### YOUR OBJECTIVE
Find each line below where the word "second" occurs, and copy it.

### DATA LISTING
━━━━

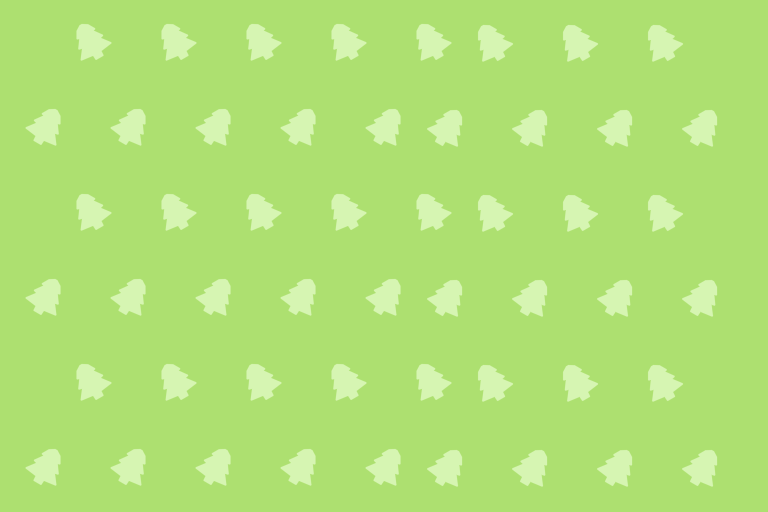
A Shadertoy shader for this pattern:

```glsl
#define GROUND vec3(0.68, 0.88, 0.44)
#define LEAF vec3(0.84, 0.96, 0.70)
#define PITCHES_ACROSS 9.035
#define LEFT_COLUMNS 5.0
#define RIGHT_SHIFT vec2(4.724, 0.012)
#define FIRST_COLUMN_EVEN 1.106
#define FIRST_COLUMN_ODD 0.506
#define TREE_UNITS 127.5
#define APEX vec2(-20.0, -26.7)
#define TILT 0.5236
#define ROUNDING 1.5

const int CORNERS = 10;

// Signed distance to a tree hanging down from its apex at the origin
float treeDistance(vec2 p) {
    // Right half of the outline; it overlaps the axis to keep the inside solid
    vec2 outline[CORNERS] = vec2[](
        vec2(-9.0, 1.3), vec2(1.5, 1.3), vec2(9.0, 6.0), vec2(14.5, 15.5),
        vec2(10.5, 17.0), vec2(19.8, 30.0), vec2(14.0, 31.5),
        vec2(25.0, 46.0), vec2(6.0, 48.5), vec2(5.5, 56.0));
    p.x = abs(p.x);
    vec2 last = vec2(-9.0, 56.0);
    float nearest = 1e6;
    float side = 1.0;
    for (int i = 0; i <= CORNERS; i++) {
        vec2 a = i < CORNERS ? outline[i] : vec2(-9.0, 56.0);
        vec2 edge = last - a;
        vec2 w = p - a;
        vec2 away = w - edge * clamp(dot(w, edge) / max(dot(edge, edge), 1e-6), 0.0, 1.0);
        nearest = min(nearest, dot(away, away));
        bvec3 crossing = bvec3(p.y >= a.y, p.y < last.y, edge.x * w.y > edge.y * w.x);
        if (all(crossing) || all(not(crossing))) side = -side;
        last = a;
    }
    return side * sqrt(nearest) - ROUNDING;
}

// Offset from the centre of the nearest tree, mirrored on odd rows
vec2 treeCell(vec2 p) {
    bool odd = mod(floor(p.y), 2.0) > 0.5;
    p.x -= odd ? FIRST_COLUMN_ODD : FIRST_COLUMN_EVEN;

    // The right block restarts the columns closer than one pitch
    float lastColumn = LEFT_COLUMNS - 1.0;
    if (p.x > 0.5 * (lastColumn + RIGHT_SHIFT.x)) {
        p -= RIGHT_SHIFT;
        lastColumn = odd ? 3.0 : 2.0;
    }
    p.x -= clamp(floor(p.x + 0.5), 0.0, lastColumn);
    p.y = fract(p.y) - 0.5;
    return odd ? vec2(-p.x, p.y) : p;
}

void mainImage(out vec4 fragColor, in vec2 fragCoord) {
    // Pitch units, measured from the upper left
    float pixel = PITCHES_ACROSS / iResolution.x;
    vec2 p = vec2(fragCoord.x, iResolution.y - fragCoord.y) * pixel;

    // Lean the tree about its apex
    vec2 q = treeCell(p) * TREE_UNITS - APEX;
    float c = cos(TILT), s = sin(TILT);
    q = vec2(c * q.x - s * q.y, s * q.x + c * q.y);

    float blur = 0.7 * pixel * TREE_UNITS;
    float cover = 1.0 - smoothstep(-blur, blur, treeDistance(q));
    fragColor = vec4(mix(GROUND, LEAF, cover), 1.0);
}
```
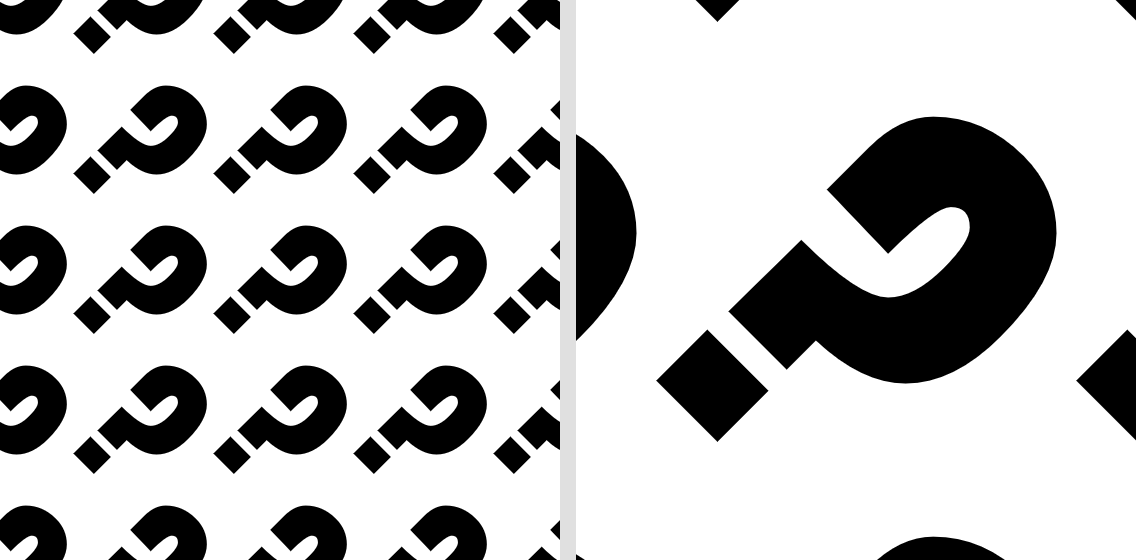
Left: the whole. Right: its middle third, enlarged.
Reproduce this pattern procedurally as a WebGL 1 fragment shader.

```glsl
precision highp float;
// Four by four grid of bold black question marks, tilted 45 degrees, on white.
// Each hook is a closed outline of lines and quadratic curves, turned into
// a signed distance; the dot below it is a box. Every cell is identical.

uniform vec2 u_resolution;

vec2 point;              // position inside the upright glyph
vec2 pen;                // current end of the outline
float nearest = 1e5;     // distance to the outline so far
float side = 1.0;        // flips at each crossing, negative inside

void lineTo(vec2 end) {
  vec2 edge = end - pen;
  vec2 rel = point - pen;
  float along = clamp(dot(rel, edge) / dot(edge, edge), 0.0, 1.0);
  nearest = min(nearest, length(rel - edge * along));
  if ((pen.y > point.y) != (end.y > point.y)) {
    if (rel.x < edge.x * rel.y / edge.y) side = -side;
  }
  pen = end;
}

void curveTo(vec2 control, vec2 end) {
  vec2 start = pen;
  for (int i = 1; i <= 8; i++) {
    float t = float(i) / 8.0;
    lineTo(mix(mix(start, control, t), mix(control, end, t), t));
  }
}

float hookDistance() {
  // stem
  pen = vec2(-65.0, -10.0);
  lineTo(vec2(-66.0, -109.0));
  lineTo(vec2(14.0, -109.0));
  lineTo(vec2(14.0, -69.0));
  // outer bowl
  curveTo(vec2(75.0, -67.0), vec2(105.0, -37.0));
  curveTo(vec2(138.0, -4.0), vec2(138.0, 60.0));
  curveTo(vec2(138.0, 137.0), vec2(105.5, 169.5));
  curveTo(vec2(75.0, 200.0), vec2(30.0, 200.0));
  curveTo(vec2(-24.0, 200.0), vec2(-59.0, 165.0));
  curveTo(vec2(-82.0, 142.0), vec2(-82.0, 100.0));
  // flat tip
  lineTo(vec2(-82.0, 42.0));
  lineTo(vec2(4.0, 40.0));
  // inner bowl, back to the stem
  curveTo(vec2(4.0, 104.0), vec2(15.0, 115.0));
  curveTo(vec2(28.0, 128.0), vec2(42.0, 114.0));
  curveTo(vec2(52.0, 104.0), vec2(52.0, 68.0));
  curveTo(vec2(52.0, 28.0), vec2(34.0, 10.0));
  curveTo(vec2(14.0, -10.0), vec2(-65.0, -10.0));
  return side * nearest;
}

float boxDistance(vec2 p, vec2 halfSize) {
  vec2 d = abs(p) - halfSize;
  return length(max(d, 0.0)) + min(max(d.x, d.y), 0.0);
}

void main() {
  vec2 uv = gl_FragCoord.xy / u_resolution;
  vec2 cell = (fract(uv * 4.0 + 0.5) - 0.5) * 288.0;

  // turn the cell so that the glyph stands upright (scales by sqrt 2)
  point = vec2(cell.x - cell.y, cell.x + cell.y);
  float dotShape = boxDistance(point - vec2(-26.0, -171.0), vec2(42.0, 35.0));
  float glyph = min(hookDistance(), dotShape);

  // one pixel wide smooth edge
  float pixel = 4.0 * 288.0 * sqrt(2.0) / min(u_resolution.x, u_resolution.y);
  float ink = clamp(0.5 - glyph / pixel, 0.0, 1.0);
  gl_FragColor = vec4(vec3(1.0 - ink), 1.0);
}
```
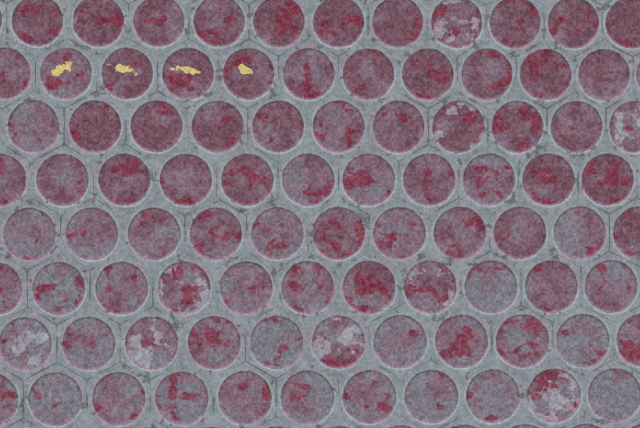
Give the GLSL for this texture, as a WebGL 1 fragment shader.

```glsl
precision highp float;
// Worn paving plate: staggered rows of sunken round studs in pale cement.
// A slightly fanned lattice gives each stud's centre; the nearest two centres
// give disc, lip and seam, then value noise adds faded red paint and grit.
uniform vec2 u_resolution;

// Lattice, in canvas heights, y pointing down
const vec2 ORIGIN = vec2(0.791, 0.0508);   // centre of the middle stud, row 0
const vec2 PITCH = vec2(0.1387, 0.1211);
const vec2 PITCH_GROWTH = vec2(0.00094, 0.0006);
const float FAN = 0.0004;                  // columns tighten to the right
const float RADIUS = 0.0592;
const float RADIUS_GROWTH = 0.0004;
const float LIP = 0.0075;

// Palette
const vec3 GREY = vec3(0.485, 0.475, 0.515);
const vec3 MAUVE = vec3(0.505, 0.415, 0.47);
const vec3 MAROON = vec3(0.455, 0.325, 0.375);
const vec3 RED = vec3(0.50, 0.20, 0.27);
const vec3 CEMENT = vec3(0.53, 0.56, 0.58);
const vec3 PALE = vec3(0.66, 0.68, 0.715);
const vec3 PINK = vec3(0.63, 0.50, 0.59);
const vec3 SHADOW = vec3(0.33, 0.32, 0.33);
const vec3 YELLOW = vec3(0.80, 0.74, 0.48);

// Wear
const vec2 RED_SPOT = vec2(0.83, 0.58);    // where fresh paint survives
const float GRAIN = 0.19;

float hash(vec2 p) {
  vec3 q = fract(p.xyx * vec3(0.1031, 0.1030, 0.0973));
  q += dot(q, q.yzx + 33.33);
  return fract((q.x + q.y) * q.z);
}

float noise(vec2 p) {
  vec2 i = floor(p), f = fract(p);
  f *= f * (3.0 - 2.0 * f);
  vec2 e = vec2(1.0, 0.0);
  return mix(mix(hash(i), hash(i + e), f.x),
             mix(hash(i + e.yx), hash(i + e.xx), f.x), f.y);
}

float fbm(vec2 p) {
  float sum = 0.0, amp = 0.533;
  for (int i = 0; i < 4; i++) {
    sum += amp * noise(p);
    p = mat2(1.6, 1.2, -1.2, 1.6) * p + 17.3;
    amp *= 0.5;
  }
  return sum;
}

float columnPitch(float row) { return PITCH.x + PITCH_GROWTH.x * row; }

vec2 studCentre(float col, float row) {
  float x = ORIGIN.x + columnPitch(row) * col - FAN * col * col;
  float y = ORIGIN.y + PITCH.y * row + PITCH_GROWTH.y * row * row;
  return vec2(x, y + (x - 0.75) * (0.004 - 0.0016 * row));
}

// Faded paint on one stud; rel is the offset from its centre
vec3 studColour(vec2 p, vec2 rel, vec2 id) {
  float own = hash(id * 7.0 + 51.0);
  float patches = fbm(p * 24.0 + id * 5.0);
  float fresh = exp(-90.0 * dot(p - RED_SPOT, p - RED_SPOT));
  float paint = mix(0.85, 0.2, p.y) + (own - 0.5) * 0.4 + (patches - 0.5) * 1.3 + 0.2 * fresh;
  vec3 c = mix(GREY, MAUVE, smoothstep(0.05, 0.5, paint));
  c = mix(c, MAROON, smoothstep(0.45, 0.9, paint));
  float chips = fbm(p * vec2(32.0, 40.0) + 9.0) + 0.14 * fresh + 0.08 * (own - 0.5);
  c = mix(c, RED, 0.75 * smoothstep(0.6, 0.74, chips));
  // Pale scuffs on a few studs
  float scuffed = step(0.88, hash(id * 3.0 + 20.0));
  c = mix(c, PALE, 0.65 * scuffed * smoothstep(0.56, 0.68, fbm(p * 38.0 + 40.0)));
  // Yellow flecks along the left of the second row
  float flecked = step(abs(id.y - 1.0), 0.1) * step(abs(id.x + 3.0), 1.6);
  float angle = mix(-0.7, 0.6, own);
  vec2 along = mat2(cos(angle), -sin(angle), sin(angle), cos(angle)) * (rel + vec2(0.008, 0.01));
  float streak = length(along / vec2(0.034, 0.013)) + 1.8 * (fbm(p * 60.0) - 0.5);
  return mix(c, YELLOW, flecked * (1.0 - smoothstep(0.55, 0.75, streak)));
}

void main() {
  vec2 p = vec2(gl_FragCoord.x, u_resolution.y - gl_FragCoord.y) / u_resolution.y;
  float soft = max(1.0 / u_resolution.y, 0.0015);

  // Nearest two studs
  float baseRow = floor((p.y - ORIGIN.y) / 0.125);
  float near = 9.0, second = 9.0;
  vec2 id = vec2(0.0), rel = vec2(0.0);
  for (int j = -1; j <= 2; j++) {
    float row = baseRow + float(j);
    float stagger = 0.5 * mod(row, 2.0);
    float baseCol = floor((p.x - ORIGIN.x) / columnPitch(row) - stagger + 0.5) + stagger;
    for (int i = -1; i <= 1; i++) {
      float col = baseCol + float(i);
      vec2 offset = p - studCentre(col, row);
      float d = length(offset);
      second = min(second, max(near, d));
      if (d < near) { near = d; id = vec2(col, row); rel = offset; }
    }
  }
  float rough = fbm(p * 45.0);
  float edge = near - RADIUS - RADIUS_GROWTH * id.y - (rough - 0.5) * 0.003;
  float down = rel.y / max(near, 0.001);   // -1 at the top of a stud, 1 at its foot

  // Cement: bright lip, pink stains, broken dark seam, pits
  float lip = smoothstep(0.0, 0.002, edge) * (1.0 - smoothstep(LIP * 0.5, LIP, edge));
  vec3 cement = mix(CEMENT * 0.94, CEMENT * 1.08, rough);
  cement = mix(cement, PALE, lip * (0.5 + 0.35 * down));
  cement = mix(cement, PINK, 0.6 * lip * smoothstep(0.45, 0.65, fbm(p * 13.0 + 3.0)));
  float seam = 1.0 - smoothstep(0.001, 0.005, second - near + (rough - 0.5) * 0.008);
  cement = mix(cement, SHADOW, 0.5 * seam * smoothstep(0.4, 0.65, fbm(p * 19.0 + 70.0)));
  cement = mix(cement, SHADOW, 0.55 * smoothstep(0.67, 0.8, fbm(p * 55.0 + 30.0)));

  // Stud: shaded upper wall, lit pinkish foot
  vec3 stud = studColour(p, rel, id);
  float wall = smoothstep(-0.0065, -0.0005, edge);
  stud = mix(stud, SHADOW, 0.75 * wall * smoothstep(0.5, -0.6, down));
  stud = mix(stud, PINK, 0.6 * wall * smoothstep(0.1, 0.9, down));

  float inside = 1.0 - smoothstep(-soft, soft, edge);
  vec3 c = mix(cement, stud, inside);
  float grit = 0.6 * noise(p * 230.0) + 0.4 * noise(p * 120.0 + 11.0) - 0.5;
  c += GRAIN * grit * mix(0.7, 1.0, inside);
  gl_FragColor = vec4(c, 1.0);
}
```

━━━━

### TASK SOLUTION
  // Yellow flecks along the left of the second row
  float near = 9.0, second = 9.0;
      second = min(second, max(near, d));
  float seam = 1.0 - smoothstep(0.001, 0.005, second - near + (rough - 0.5) * 0.008);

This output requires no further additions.